An advantage to this hive is that often it is designed and made with observation windows in the side. This is wonderful for keeping an eye on your bees and learning about what is happening inside. I use these hives for taking natural comb honey, or no honey at all and leaving them as pollinating bees and swarm sources in our orchard.
Bees naturally live in trees, so if you don’t have a wild colony living in a tree in your garden, you can either hollow a tree and make a Zeidler Hive, or attach a log or freedom hive to an existing tree.
Matt Somerville makes these hives in Andover Uk, his website is: www.beekindhives.co.uk
Matt also runs courses around the country so you can make your own.
A tree hive specialist is Jonathan Powell of the Natural Beekeeping Trust. He has set up Zeidler hives all across the country and also runs courses around Europe and the uK.
Another hive designed and made by Matt Somerville is the Golden Hive, currently my favourite of all the hives. Based on a natural colonies size and shape, the Golden is a modified form of top bar, except that the top bars are actually very deep frames.
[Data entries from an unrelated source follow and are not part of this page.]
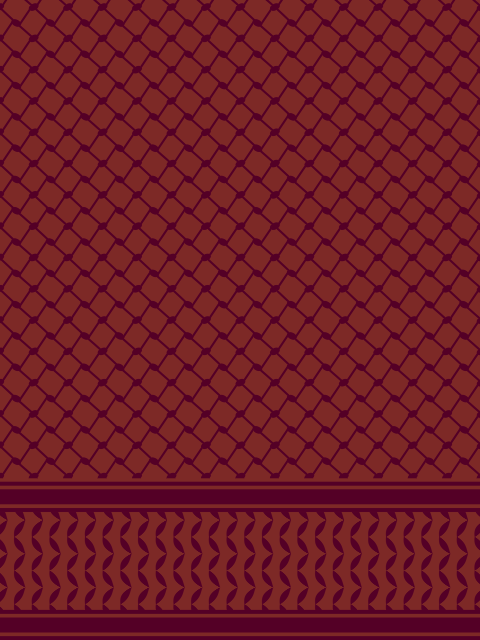
Reproduce this pattern procedurally as a WebGL 2 fragment shader.

```glsl
#version 300 es
precision highp float;
// A woven scarf: a knotted fishnet field above a border of stripes and leaves.
// The net repeats a cell of two tilted knots joined by cords; each leaf column
// is a vertically mirrored S-curve. The design grid is 576 by 768, y downward.

uniform vec2 u_resolution;
out vec4 fragColor;

float segment(vec2 p, vec2 a, vec2 b) {
    vec2 ab = b - a;
    return length(p - a - ab * clamp(dot(p - a, ab) / dot(ab, ab), 0.0, 1.0));
}

// Ellipse whose long side follows a unit axis.
float knot(vec2 p, vec2 axis) {
    vec2 local = vec2(dot(p, axis), dot(p, vec2(-axis.y, axis.x)));
    float k = length(local / vec2(6.3, 4.0));
    return k * (k - 1.0) / max(length(local / vec2(39.7, 16.0)), 0.01);
}

float net(vec2 p) {
    vec2 cell = vec2(41.35, 37.56);
    vec2 shift = vec2(20.4, 19.1);
    vec2 rise = vec2(4.0, -2.0), fall = vec2(4.0, 2.0);
    vec2 q = mod(p - vec2(288.5, 271.4) + cell * 0.5, cell) - cell * 0.5;
    float d = 1e3;
    for (int j = -1; j <= 1; j++) {
        for (int i = -1; i <= 1; i++) {
            vec2 r = q - cell * vec2(i, j);
            // Cords running down to the right, centre to centre.
            float cord = min(segment(r, vec2(0.0), shift), segment(r, shift, cell));
            // Steeper cords running up to the right, between knot ends.
            cord = min(cord, segment(r, rise, shift - vec2(0.0, cell.y) - fall));
            cord = min(cord, segment(r, shift - vec2(cell.x, 0.0) + fall, -rise));
            d = min(d, cord - 1.25);
            d = min(d, knot(r, normalize(rise)));
            d = min(d, knot(r - shift, normalize(fall)));
        }
    }
    return d;
}

float leaves(vec2 p) {
    float x = mod(p.x - 1.0 + 10.625, 21.25) - 10.625;
    // s runs from the right-hand tip (0) to the left-hand end (1).
    float s = abs(mod(p.y - 664.5 + 20.2, 40.4) - 20.2) / 20.2;
    float u = 1.0 - s;
    float spine = 8.0 * u * u * u - 5.0 * s * s * s;
    // Measure the nearest copy, since the tips cross the column edge.
    float offset = mod(x - spine + 10.625, 21.25) - 10.625;
    float halfWidth = 4.5 * pow(max(sin(3.14159 * s), 0.0), 0.8);
    return (abs(offset) - halfWidth) / 1.2;
}

// A broad stripe with a thin one on either side.
float stripes(float y) {
    float d = abs(y);
    return min(d - 9.0, abs(d - 15.8) - 2.4);
}

void main() {
    vec2 p = gl_FragCoord.xy / u_resolution * vec2(576.0, 768.0);
    p.y = 768.0 - p.y;
    float pixel = 768.0 / u_resolution.y;

    // Each motif is clipped to its own band.
    float d = max(net(p), p.y - 574.0);
    d = min(d, max(leaves(p), abs(p.y - 673.2) - 58.8));
    d = min(d, min(stripes(p.y - 596.2), stripes(p.y - 750.0)));

    float ink = 1.0 - smoothstep(-0.6 * pixel, 0.6 * pixel, d);
    vec3 brick = vec3(0.49, 0.16, 0.15);
    vec3 plum = vec3(0.33, 0.0, 0.15);
    fragColor = vec4(mix(brick, plum, ink), 1.0);
}
```
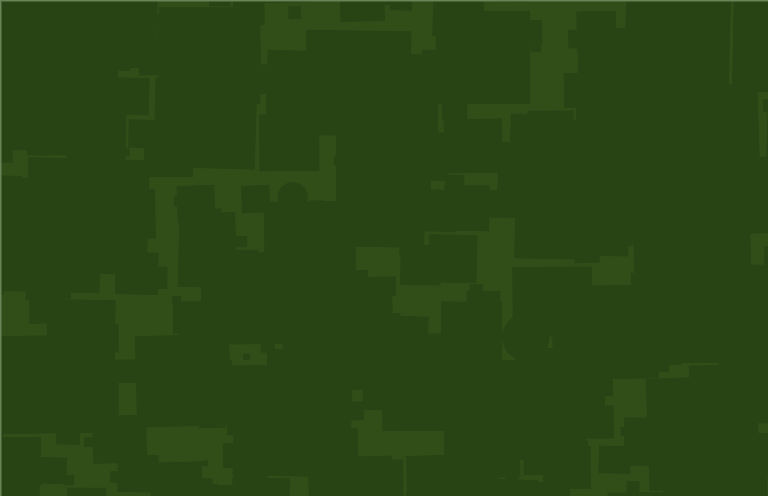
Reproduce this pattern procedurally as a Shadertoy shader.

```glsl
// Dark green blocky camouflage: overlapping tilted squares leave lighter gaps
float hash(vec2 p) {
    return fract(sin(dot(p, vec2(127.1, 311.7))) * 43758.5453);
}

float valueNoise(vec2 p) {
    vec2 i = floor(p), f = fract(p);
    f = f * f * (3.0 - 2.0 * f);
    return mix(mix(hash(i), hash(i + vec2(1, 0)), f.x),
               mix(hash(i + vec2(0, 1)), hash(i + 1.0), f.x), f.y);
}

float boxDistance(vec2 p, vec2 halfSize) {
    vec2 d = abs(p) - halfSize;
    return length(max(d, 0.0)) + min(max(d.x, d.y), 0.0);
}

// Distance to the nearest of the squares scattered over one jittered grid;
// square widths are given in cells
float scatteredSquares(vec2 p, float cell, vec2 widthRange, float density, float seed) {
    vec2 g = p / cell;
    float nearest = 1.0;
    for (int y = -1; y <= 1; y++)
    for (int x = -1; x <= 1; x++) {
        vec2 id = floor(g) + vec2(x, y);
        vec2 key = id + seed;
        if (hash(key + 5.3) > density) continue;
        vec2 center = id + vec2(hash(key), hash(key + 17.7));
        vec2 q = g - center;

        // Slight tilt, and patches where squares crowd or thin out
        float tilt = 0.07 * (hash(key + 31.1) - 0.5);
        q = mat2(cos(tilt), sin(tilt), -sin(tilt), cos(tilt)) * q;
        float crowding = 0.78 + 0.44 * valueNoise(center * cell * 3.5 + 8.0);
        float halfWidth = 0.5 * crowding * mix(widthRange.x, widthRange.y, hash(key + 43.9));
        vec2 halfSize = halfWidth * vec2(1.0, mix(0.85, 1.05, hash(key + 61.3)));

        // A few pieces are round
        float d = hash(key + 77.2) < 0.03 ? length(q) - halfWidth : boxDistance(q, halfSize);
        nearest = min(nearest, d * cell);
    }
    return nearest;
}

void mainImage(out vec4 fragColor, in vec2 fragCoord) {
    vec2 p = fragCoord / iResolution.y;
    float pixel = 1.0 / iResolution.y;

    vec3 darkGreen = vec3(0.157, 0.263, 0.078);
    vec3 gapGreen = vec3(0.192, 0.306, 0.098);
    vec3 paleEdge = vec3(0.41, 0.52, 0.34);

    // Large, medium and tiny squares
    float d = scatteredSquares(p, 0.16, vec2(0.65, 1.4), 1.0, 3.0);
    d = min(d, scatteredSquares(p, 0.10, vec2(0.4, 1.05), 0.9, 41.0));
    d = min(d, scatteredSquares(p, 0.09, vec2(0.1, 0.35), 0.4, 83.0));
    vec3 color = mix(darkGreen, gapGreen, smoothstep(-0.6 * pixel, 0.6 * pixel, d));

    // Pale hairline along the left and top borders
    float border = min(p.x, 1.0 - p.y);
    color = mix(color, paleEdge, clamp((0.003 - border) / pixel + 0.5, 0.0, 1.0));

    fragColor = vec4(color, 1.0);
}
```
There is no need for foundation as the bees will quickly fill with their own wax comb. A dummy board allows you to shrink or enlarge the hive size, moving the board across as the colony grows. he has found that the honey frames are on the outer frames making honey harvesting a possibility, should you wish, and the bees allow!
Straw hand made skeps have been used for thousands of years by beekeepers around the globe and are still used by many today. Most beekeepers will have a skep used to catch swarms. A great teacher of skep making and an expert in keeping bees in them is Shropshire based Chris Park.
A modified skep, also woven from straw, the sun hive differs as it is made using two baskets, creating an egg shape, separated with a board, open in the centre. Beautiful curved frames, or top bars placed on top of the board are covered by the top skep. This allows for frame removal or lifting to observe the bees or remove honey comb. Designed using biodynamic and Steiner principles by Guenther Mancke.
I have discussed various hives in more detail in my book ‘Artist to Bees’ available here